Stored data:
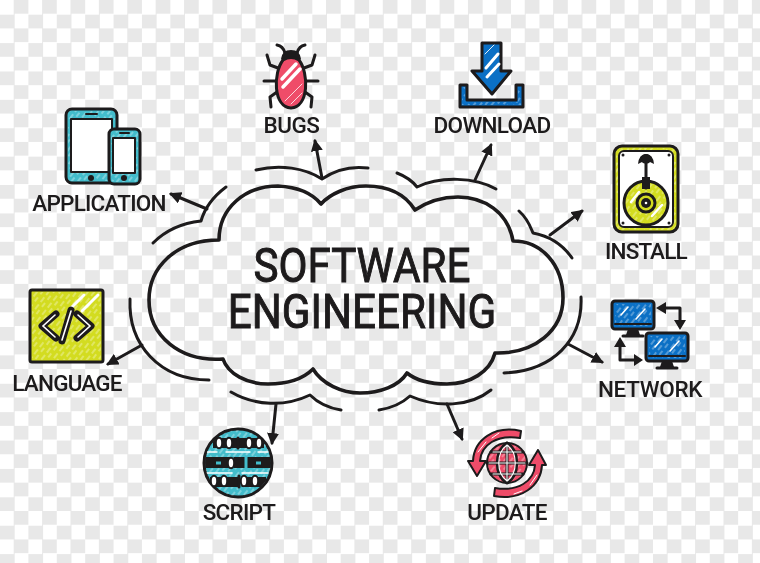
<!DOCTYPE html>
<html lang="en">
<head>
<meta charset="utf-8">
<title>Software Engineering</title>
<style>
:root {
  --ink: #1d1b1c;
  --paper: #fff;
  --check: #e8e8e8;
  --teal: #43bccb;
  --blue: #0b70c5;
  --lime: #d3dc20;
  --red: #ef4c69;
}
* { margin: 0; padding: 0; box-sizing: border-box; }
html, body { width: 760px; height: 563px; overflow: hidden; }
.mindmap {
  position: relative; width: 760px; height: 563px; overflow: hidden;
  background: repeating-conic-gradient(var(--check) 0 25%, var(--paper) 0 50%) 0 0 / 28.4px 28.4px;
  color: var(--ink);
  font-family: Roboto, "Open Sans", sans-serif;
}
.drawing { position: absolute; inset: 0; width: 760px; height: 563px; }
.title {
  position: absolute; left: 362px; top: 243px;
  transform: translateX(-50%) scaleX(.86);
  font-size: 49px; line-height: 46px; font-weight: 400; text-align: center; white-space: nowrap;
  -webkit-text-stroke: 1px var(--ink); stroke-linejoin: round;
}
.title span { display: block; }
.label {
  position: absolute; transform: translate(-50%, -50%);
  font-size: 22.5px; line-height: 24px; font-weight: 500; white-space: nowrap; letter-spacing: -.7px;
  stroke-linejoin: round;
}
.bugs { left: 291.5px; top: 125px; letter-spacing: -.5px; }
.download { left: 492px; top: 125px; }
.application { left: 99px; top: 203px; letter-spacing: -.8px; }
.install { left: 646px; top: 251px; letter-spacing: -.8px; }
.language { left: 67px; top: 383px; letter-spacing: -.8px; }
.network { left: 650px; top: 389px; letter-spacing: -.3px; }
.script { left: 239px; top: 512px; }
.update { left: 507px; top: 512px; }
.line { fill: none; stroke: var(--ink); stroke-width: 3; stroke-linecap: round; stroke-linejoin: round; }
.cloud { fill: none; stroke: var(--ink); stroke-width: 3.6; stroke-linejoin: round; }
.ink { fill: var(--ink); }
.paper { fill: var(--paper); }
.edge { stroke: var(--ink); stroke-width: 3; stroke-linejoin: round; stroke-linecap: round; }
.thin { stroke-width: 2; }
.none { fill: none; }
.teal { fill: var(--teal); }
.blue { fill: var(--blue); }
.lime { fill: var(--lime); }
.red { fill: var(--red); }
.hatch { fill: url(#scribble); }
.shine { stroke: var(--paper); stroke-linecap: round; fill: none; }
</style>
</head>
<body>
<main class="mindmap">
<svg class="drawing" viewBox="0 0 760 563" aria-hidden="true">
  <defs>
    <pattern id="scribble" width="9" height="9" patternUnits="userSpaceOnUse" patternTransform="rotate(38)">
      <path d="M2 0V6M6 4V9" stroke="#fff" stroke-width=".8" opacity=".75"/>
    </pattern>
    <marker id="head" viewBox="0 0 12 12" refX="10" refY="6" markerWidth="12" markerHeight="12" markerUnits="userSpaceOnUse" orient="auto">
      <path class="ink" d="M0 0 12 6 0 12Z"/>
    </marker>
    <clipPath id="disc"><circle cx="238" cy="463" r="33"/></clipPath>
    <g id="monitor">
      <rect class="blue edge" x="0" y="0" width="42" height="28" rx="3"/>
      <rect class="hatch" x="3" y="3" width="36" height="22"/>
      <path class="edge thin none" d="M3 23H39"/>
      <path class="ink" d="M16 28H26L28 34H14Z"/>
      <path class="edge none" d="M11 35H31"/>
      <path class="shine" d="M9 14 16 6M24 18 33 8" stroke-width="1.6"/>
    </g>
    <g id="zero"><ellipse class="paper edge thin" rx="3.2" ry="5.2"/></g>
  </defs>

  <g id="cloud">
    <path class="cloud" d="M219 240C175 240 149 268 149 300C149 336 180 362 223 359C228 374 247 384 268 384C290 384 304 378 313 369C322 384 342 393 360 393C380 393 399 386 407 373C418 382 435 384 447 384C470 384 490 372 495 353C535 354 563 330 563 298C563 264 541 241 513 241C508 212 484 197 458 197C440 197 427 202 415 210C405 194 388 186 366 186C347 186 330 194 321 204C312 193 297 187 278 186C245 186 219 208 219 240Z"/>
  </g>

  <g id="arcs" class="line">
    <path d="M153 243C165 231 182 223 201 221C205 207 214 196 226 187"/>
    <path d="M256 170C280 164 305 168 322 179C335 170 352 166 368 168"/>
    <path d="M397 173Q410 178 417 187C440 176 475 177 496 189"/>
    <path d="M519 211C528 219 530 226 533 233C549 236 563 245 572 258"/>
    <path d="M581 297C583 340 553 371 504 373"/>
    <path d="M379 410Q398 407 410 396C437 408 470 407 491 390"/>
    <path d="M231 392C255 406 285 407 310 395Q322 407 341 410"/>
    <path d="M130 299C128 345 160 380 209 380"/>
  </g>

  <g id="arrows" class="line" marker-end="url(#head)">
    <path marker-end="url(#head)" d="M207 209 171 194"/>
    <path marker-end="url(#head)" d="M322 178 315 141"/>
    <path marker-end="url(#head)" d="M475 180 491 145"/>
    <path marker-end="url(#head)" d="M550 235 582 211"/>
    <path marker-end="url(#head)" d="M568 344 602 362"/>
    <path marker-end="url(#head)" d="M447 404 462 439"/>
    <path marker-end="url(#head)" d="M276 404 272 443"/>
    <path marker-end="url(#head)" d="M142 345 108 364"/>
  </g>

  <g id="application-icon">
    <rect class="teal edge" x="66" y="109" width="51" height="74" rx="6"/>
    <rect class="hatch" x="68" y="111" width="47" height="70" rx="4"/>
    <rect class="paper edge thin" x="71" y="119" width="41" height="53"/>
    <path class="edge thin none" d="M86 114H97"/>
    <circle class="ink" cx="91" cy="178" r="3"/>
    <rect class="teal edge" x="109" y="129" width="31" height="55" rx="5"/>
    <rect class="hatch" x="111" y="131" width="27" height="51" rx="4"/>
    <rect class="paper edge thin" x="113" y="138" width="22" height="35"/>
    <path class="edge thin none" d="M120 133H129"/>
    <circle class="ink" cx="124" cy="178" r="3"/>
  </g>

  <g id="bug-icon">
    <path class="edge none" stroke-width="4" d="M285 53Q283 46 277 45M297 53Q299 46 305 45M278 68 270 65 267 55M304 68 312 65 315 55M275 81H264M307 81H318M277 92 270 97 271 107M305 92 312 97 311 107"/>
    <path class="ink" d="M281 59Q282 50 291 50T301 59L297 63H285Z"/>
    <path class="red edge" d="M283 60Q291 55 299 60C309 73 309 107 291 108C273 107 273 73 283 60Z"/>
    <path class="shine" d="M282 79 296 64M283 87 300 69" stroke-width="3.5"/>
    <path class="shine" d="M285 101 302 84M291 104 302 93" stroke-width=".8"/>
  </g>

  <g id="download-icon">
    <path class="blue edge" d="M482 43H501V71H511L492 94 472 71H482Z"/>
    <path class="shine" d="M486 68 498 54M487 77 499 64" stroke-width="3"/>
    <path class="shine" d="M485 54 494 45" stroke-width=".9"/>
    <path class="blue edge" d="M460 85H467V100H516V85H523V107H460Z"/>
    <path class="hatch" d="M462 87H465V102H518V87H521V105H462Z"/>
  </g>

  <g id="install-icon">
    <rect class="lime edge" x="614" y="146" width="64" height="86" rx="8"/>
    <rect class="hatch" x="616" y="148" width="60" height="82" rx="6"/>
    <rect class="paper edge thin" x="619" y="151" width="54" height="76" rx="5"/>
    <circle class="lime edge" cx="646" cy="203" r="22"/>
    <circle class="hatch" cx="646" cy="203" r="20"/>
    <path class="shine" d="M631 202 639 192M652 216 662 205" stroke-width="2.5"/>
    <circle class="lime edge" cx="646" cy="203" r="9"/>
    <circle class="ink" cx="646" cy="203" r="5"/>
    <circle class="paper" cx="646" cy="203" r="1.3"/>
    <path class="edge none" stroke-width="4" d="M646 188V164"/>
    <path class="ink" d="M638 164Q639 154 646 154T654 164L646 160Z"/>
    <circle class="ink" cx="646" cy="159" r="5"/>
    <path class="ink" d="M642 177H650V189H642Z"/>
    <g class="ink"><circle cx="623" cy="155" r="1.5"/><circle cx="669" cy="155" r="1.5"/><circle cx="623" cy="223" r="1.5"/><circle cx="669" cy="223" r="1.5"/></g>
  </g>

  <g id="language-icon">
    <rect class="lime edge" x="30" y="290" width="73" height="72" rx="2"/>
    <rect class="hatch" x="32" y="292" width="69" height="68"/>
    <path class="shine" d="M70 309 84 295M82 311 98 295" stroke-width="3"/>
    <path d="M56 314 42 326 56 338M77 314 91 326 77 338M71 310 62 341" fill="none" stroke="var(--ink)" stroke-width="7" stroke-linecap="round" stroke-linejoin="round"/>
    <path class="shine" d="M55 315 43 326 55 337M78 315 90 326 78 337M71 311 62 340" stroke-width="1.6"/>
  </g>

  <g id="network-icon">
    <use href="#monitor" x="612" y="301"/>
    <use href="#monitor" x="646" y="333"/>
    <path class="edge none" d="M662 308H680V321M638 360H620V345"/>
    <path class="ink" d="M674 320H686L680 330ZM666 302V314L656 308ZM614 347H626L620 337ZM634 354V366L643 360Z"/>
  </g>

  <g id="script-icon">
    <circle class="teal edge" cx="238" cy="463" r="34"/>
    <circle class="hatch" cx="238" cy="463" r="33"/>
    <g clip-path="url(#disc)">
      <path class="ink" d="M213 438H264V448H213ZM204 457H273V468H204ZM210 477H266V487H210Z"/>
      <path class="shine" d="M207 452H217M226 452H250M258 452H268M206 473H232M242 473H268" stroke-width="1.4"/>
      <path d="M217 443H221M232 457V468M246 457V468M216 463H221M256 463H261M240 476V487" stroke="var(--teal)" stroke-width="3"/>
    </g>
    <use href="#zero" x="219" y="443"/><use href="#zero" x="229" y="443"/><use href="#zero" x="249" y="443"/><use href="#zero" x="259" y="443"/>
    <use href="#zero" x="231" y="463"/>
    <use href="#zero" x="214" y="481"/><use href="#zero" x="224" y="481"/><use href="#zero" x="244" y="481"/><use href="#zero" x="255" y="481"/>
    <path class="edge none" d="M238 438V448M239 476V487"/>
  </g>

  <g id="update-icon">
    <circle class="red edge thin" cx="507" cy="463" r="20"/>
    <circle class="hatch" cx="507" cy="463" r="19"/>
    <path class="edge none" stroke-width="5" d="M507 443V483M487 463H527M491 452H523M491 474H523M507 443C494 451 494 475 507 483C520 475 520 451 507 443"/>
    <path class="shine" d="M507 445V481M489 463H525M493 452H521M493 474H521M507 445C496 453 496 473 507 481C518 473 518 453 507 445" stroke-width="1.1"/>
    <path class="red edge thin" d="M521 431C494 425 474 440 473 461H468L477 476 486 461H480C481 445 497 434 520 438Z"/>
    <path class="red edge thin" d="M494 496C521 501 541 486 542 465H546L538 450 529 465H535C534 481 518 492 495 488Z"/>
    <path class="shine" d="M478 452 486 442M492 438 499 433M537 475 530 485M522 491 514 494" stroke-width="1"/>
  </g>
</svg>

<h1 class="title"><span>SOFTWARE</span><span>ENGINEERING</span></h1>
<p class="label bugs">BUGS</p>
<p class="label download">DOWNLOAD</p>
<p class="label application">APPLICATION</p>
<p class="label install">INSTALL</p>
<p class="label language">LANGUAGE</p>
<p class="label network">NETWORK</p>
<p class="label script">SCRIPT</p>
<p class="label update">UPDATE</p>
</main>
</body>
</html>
---
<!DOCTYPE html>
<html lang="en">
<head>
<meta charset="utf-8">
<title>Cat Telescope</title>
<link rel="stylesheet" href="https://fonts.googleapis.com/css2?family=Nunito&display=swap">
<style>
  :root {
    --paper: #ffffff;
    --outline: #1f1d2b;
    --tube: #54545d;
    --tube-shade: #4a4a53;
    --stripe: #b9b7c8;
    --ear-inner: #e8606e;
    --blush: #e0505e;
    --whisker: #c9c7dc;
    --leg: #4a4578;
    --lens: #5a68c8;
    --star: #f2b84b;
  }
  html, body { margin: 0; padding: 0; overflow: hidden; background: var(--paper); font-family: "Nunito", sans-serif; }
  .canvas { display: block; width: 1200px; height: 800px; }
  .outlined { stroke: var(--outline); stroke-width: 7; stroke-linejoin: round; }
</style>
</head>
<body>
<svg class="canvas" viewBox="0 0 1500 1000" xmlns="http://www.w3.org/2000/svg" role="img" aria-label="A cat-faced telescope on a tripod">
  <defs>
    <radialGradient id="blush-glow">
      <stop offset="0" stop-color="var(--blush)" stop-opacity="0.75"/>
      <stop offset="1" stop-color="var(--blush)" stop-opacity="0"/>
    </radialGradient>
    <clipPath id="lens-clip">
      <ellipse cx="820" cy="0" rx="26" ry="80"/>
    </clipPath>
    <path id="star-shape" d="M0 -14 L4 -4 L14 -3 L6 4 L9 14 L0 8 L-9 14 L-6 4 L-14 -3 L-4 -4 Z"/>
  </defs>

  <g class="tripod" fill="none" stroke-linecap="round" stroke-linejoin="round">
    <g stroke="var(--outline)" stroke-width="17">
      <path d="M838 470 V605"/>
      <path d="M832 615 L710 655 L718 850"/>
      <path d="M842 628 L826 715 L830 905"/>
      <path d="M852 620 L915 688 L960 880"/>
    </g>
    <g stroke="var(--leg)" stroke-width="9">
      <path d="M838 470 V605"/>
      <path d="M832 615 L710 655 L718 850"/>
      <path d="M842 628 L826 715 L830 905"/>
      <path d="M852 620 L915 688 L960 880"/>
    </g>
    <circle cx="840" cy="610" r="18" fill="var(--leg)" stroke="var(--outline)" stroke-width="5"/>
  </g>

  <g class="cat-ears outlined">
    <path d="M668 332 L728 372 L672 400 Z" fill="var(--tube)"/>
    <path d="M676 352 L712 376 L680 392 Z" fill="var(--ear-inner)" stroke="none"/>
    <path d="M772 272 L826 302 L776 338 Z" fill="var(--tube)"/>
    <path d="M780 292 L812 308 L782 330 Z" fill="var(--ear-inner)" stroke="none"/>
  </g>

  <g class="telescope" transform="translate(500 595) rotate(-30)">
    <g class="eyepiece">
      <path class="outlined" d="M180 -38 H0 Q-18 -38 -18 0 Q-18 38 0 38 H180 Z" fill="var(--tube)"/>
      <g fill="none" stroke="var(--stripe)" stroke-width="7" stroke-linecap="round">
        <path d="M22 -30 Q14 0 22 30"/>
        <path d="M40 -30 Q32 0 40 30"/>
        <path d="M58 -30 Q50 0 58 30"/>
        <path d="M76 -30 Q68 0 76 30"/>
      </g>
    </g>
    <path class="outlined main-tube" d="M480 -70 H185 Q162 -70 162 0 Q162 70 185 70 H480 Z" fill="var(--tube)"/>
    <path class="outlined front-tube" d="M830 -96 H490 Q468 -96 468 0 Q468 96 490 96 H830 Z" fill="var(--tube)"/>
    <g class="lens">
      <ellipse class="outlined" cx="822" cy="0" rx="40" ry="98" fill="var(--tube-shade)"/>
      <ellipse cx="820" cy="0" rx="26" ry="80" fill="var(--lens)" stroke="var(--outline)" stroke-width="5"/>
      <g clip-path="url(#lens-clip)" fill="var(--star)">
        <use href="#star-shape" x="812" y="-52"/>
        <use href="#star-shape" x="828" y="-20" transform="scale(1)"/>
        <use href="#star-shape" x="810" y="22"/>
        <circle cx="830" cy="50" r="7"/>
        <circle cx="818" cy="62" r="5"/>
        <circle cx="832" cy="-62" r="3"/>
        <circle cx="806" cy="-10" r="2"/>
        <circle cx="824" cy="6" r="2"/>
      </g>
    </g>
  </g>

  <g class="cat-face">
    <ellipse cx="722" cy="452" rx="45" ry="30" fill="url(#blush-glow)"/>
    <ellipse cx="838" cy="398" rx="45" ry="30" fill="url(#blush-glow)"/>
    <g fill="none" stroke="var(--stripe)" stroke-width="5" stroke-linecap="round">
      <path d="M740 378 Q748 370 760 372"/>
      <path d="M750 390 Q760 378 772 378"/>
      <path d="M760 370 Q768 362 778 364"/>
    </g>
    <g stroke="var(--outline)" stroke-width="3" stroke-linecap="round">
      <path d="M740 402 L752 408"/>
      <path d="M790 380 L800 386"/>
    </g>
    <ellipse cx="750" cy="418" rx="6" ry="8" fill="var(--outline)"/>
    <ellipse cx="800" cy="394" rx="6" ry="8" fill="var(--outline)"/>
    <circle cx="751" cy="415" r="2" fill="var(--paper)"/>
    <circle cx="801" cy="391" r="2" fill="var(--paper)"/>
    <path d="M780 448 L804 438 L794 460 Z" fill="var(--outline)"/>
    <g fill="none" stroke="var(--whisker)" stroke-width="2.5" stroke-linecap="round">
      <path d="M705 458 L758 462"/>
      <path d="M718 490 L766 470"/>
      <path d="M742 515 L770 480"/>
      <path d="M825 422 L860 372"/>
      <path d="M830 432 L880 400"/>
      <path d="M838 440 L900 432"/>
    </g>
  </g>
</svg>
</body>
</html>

> **PROBLEM DESCRIPTION**:
Report the number of lines in the records that include the string "absolute", and write no other words.

> **RESULT FOR THIS TASK**:
3